[Source texts of formatted documents]
● ● ● ●
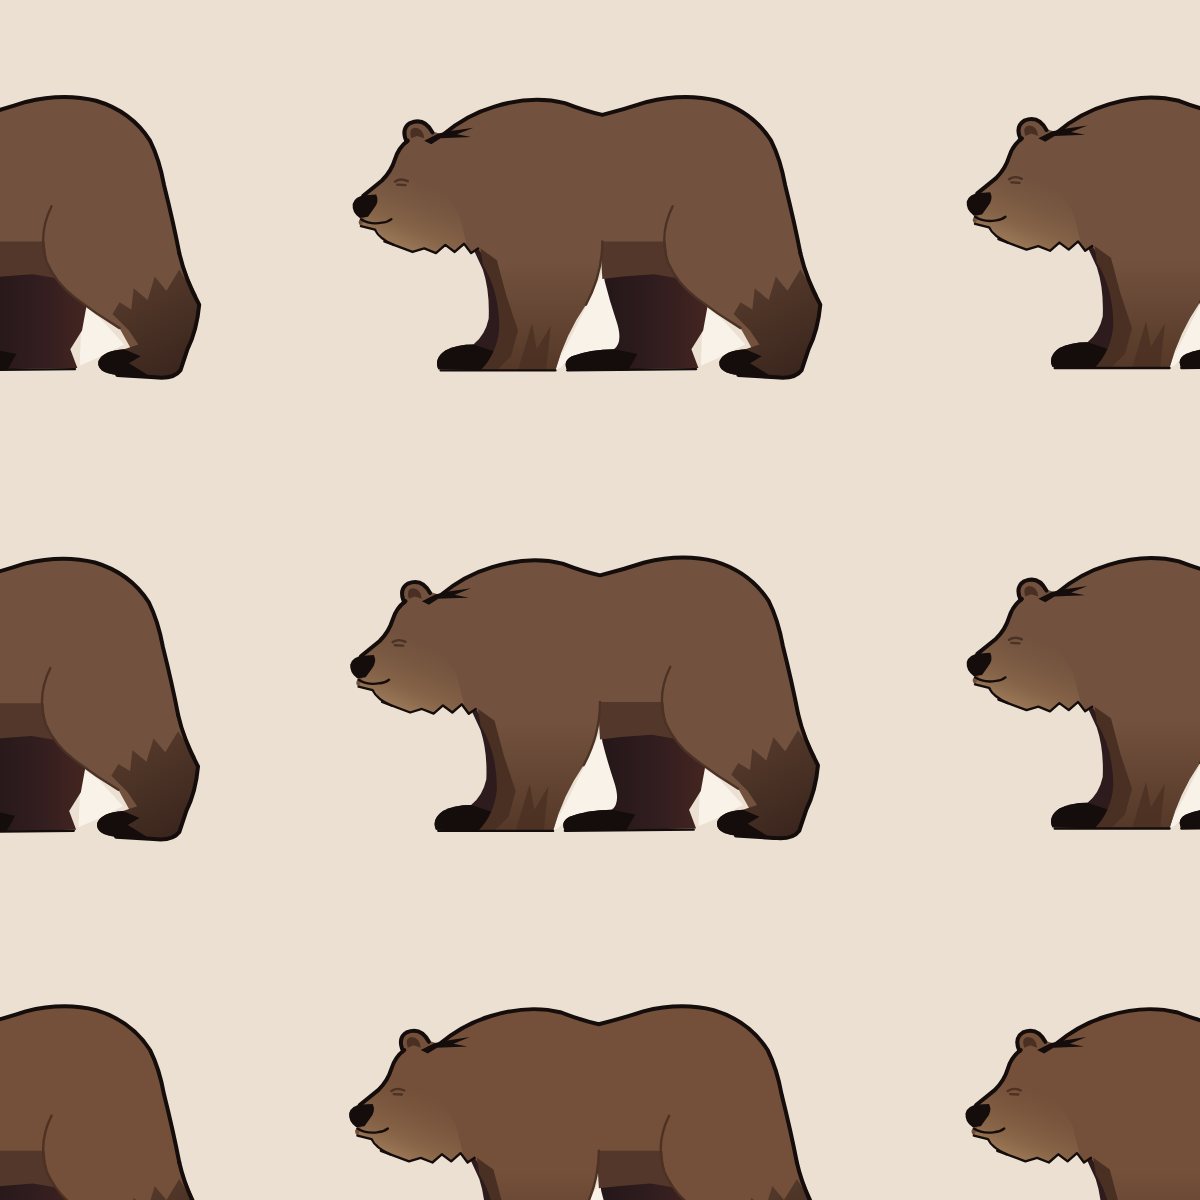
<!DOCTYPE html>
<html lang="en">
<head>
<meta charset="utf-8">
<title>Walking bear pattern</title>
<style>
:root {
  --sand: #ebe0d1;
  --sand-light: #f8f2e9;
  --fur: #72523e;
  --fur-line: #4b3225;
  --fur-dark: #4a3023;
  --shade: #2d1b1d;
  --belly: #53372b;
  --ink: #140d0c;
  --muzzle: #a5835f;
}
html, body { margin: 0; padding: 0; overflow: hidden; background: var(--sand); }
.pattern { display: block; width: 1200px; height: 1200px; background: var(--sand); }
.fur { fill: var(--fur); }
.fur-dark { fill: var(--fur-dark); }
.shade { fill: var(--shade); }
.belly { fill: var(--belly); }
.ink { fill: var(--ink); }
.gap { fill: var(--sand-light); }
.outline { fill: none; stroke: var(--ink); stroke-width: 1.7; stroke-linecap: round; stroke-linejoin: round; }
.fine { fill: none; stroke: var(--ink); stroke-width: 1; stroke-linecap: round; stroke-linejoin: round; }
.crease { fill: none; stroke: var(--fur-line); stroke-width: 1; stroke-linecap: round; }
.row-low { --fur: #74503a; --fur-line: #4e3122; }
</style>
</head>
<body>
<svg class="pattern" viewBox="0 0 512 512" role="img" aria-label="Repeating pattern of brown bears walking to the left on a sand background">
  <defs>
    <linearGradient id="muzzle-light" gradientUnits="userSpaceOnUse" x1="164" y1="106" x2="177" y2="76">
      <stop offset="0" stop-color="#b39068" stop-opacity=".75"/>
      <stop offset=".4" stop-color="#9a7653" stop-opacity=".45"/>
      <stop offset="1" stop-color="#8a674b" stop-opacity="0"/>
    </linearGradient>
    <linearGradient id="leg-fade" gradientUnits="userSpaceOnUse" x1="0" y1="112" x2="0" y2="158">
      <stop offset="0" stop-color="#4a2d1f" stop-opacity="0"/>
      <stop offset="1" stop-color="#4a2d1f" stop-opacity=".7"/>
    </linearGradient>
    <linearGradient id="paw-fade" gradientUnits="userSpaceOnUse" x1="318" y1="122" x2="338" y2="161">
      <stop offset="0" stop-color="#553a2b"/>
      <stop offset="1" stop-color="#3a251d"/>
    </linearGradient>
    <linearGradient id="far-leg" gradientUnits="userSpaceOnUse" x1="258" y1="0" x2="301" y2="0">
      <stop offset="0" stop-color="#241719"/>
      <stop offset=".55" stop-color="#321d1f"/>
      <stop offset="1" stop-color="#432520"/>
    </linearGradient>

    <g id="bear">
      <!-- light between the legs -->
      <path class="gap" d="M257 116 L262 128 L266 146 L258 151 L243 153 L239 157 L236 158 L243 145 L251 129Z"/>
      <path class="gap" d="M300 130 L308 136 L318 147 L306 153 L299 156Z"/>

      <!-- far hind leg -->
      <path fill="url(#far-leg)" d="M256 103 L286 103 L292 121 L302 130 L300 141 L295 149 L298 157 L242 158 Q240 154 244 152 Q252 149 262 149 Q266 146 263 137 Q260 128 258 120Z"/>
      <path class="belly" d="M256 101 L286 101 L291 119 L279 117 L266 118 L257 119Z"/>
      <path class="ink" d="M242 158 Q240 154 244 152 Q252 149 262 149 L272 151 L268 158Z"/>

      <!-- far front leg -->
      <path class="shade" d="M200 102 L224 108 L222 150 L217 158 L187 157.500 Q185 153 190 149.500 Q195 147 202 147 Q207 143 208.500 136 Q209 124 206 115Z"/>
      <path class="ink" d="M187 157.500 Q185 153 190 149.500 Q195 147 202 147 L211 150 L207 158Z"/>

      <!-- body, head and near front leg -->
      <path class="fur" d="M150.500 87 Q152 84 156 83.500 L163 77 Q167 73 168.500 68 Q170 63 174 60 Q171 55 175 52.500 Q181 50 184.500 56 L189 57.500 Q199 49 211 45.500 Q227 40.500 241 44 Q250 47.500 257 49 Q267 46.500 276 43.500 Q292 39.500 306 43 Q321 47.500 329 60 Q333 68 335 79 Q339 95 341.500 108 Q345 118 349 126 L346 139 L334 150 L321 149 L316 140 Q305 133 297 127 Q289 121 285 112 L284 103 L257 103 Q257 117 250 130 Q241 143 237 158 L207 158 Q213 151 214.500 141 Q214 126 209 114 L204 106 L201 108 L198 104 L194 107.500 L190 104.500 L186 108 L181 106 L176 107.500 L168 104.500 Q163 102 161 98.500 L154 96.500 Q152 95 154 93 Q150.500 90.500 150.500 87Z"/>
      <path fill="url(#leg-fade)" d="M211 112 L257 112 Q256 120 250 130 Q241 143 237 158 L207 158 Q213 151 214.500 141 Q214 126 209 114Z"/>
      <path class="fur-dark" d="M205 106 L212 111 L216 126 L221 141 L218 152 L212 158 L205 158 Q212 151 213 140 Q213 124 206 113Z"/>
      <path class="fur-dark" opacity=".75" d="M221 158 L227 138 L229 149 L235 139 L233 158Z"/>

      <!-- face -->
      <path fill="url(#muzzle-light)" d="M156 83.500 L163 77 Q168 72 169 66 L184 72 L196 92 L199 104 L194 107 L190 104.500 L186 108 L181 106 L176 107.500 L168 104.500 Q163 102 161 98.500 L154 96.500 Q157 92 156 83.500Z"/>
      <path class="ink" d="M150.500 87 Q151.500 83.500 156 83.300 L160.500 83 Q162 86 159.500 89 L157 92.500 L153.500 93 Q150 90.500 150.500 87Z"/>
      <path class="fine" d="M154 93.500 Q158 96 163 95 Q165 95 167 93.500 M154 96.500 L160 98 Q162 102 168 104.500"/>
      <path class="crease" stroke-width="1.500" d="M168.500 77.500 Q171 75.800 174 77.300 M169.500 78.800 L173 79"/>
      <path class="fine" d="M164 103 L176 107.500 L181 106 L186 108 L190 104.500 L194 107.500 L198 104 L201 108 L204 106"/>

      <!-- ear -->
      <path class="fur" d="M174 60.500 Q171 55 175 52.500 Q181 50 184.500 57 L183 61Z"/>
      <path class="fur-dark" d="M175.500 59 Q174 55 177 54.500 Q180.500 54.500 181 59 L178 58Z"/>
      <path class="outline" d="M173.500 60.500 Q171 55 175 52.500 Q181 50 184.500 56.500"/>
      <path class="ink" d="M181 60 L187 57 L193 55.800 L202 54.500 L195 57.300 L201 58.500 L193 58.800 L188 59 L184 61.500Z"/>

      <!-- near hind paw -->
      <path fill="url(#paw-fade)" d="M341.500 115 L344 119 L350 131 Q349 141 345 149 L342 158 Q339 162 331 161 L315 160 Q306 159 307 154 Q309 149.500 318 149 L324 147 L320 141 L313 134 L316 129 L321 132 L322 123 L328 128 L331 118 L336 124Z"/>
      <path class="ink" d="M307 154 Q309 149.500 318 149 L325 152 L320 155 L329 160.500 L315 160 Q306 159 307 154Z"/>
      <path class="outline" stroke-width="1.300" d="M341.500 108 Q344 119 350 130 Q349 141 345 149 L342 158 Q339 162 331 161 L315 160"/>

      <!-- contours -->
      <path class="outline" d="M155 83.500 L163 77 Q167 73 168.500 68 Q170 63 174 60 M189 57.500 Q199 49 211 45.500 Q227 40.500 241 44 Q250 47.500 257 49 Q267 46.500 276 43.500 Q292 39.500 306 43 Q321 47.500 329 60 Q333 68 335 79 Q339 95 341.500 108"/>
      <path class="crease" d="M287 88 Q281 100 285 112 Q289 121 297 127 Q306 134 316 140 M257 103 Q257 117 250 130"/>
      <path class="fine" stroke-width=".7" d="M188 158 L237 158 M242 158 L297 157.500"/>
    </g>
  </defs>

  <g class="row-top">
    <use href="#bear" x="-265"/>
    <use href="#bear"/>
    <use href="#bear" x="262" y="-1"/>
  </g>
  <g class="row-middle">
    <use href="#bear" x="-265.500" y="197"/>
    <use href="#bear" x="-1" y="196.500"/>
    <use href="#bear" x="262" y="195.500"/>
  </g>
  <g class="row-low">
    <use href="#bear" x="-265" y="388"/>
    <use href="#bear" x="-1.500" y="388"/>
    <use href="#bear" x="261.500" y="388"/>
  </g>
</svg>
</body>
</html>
● ● ● ●
= Exercise description =
For the records above, state how many lines contain the string "html", with no added text.

= Your solution =
4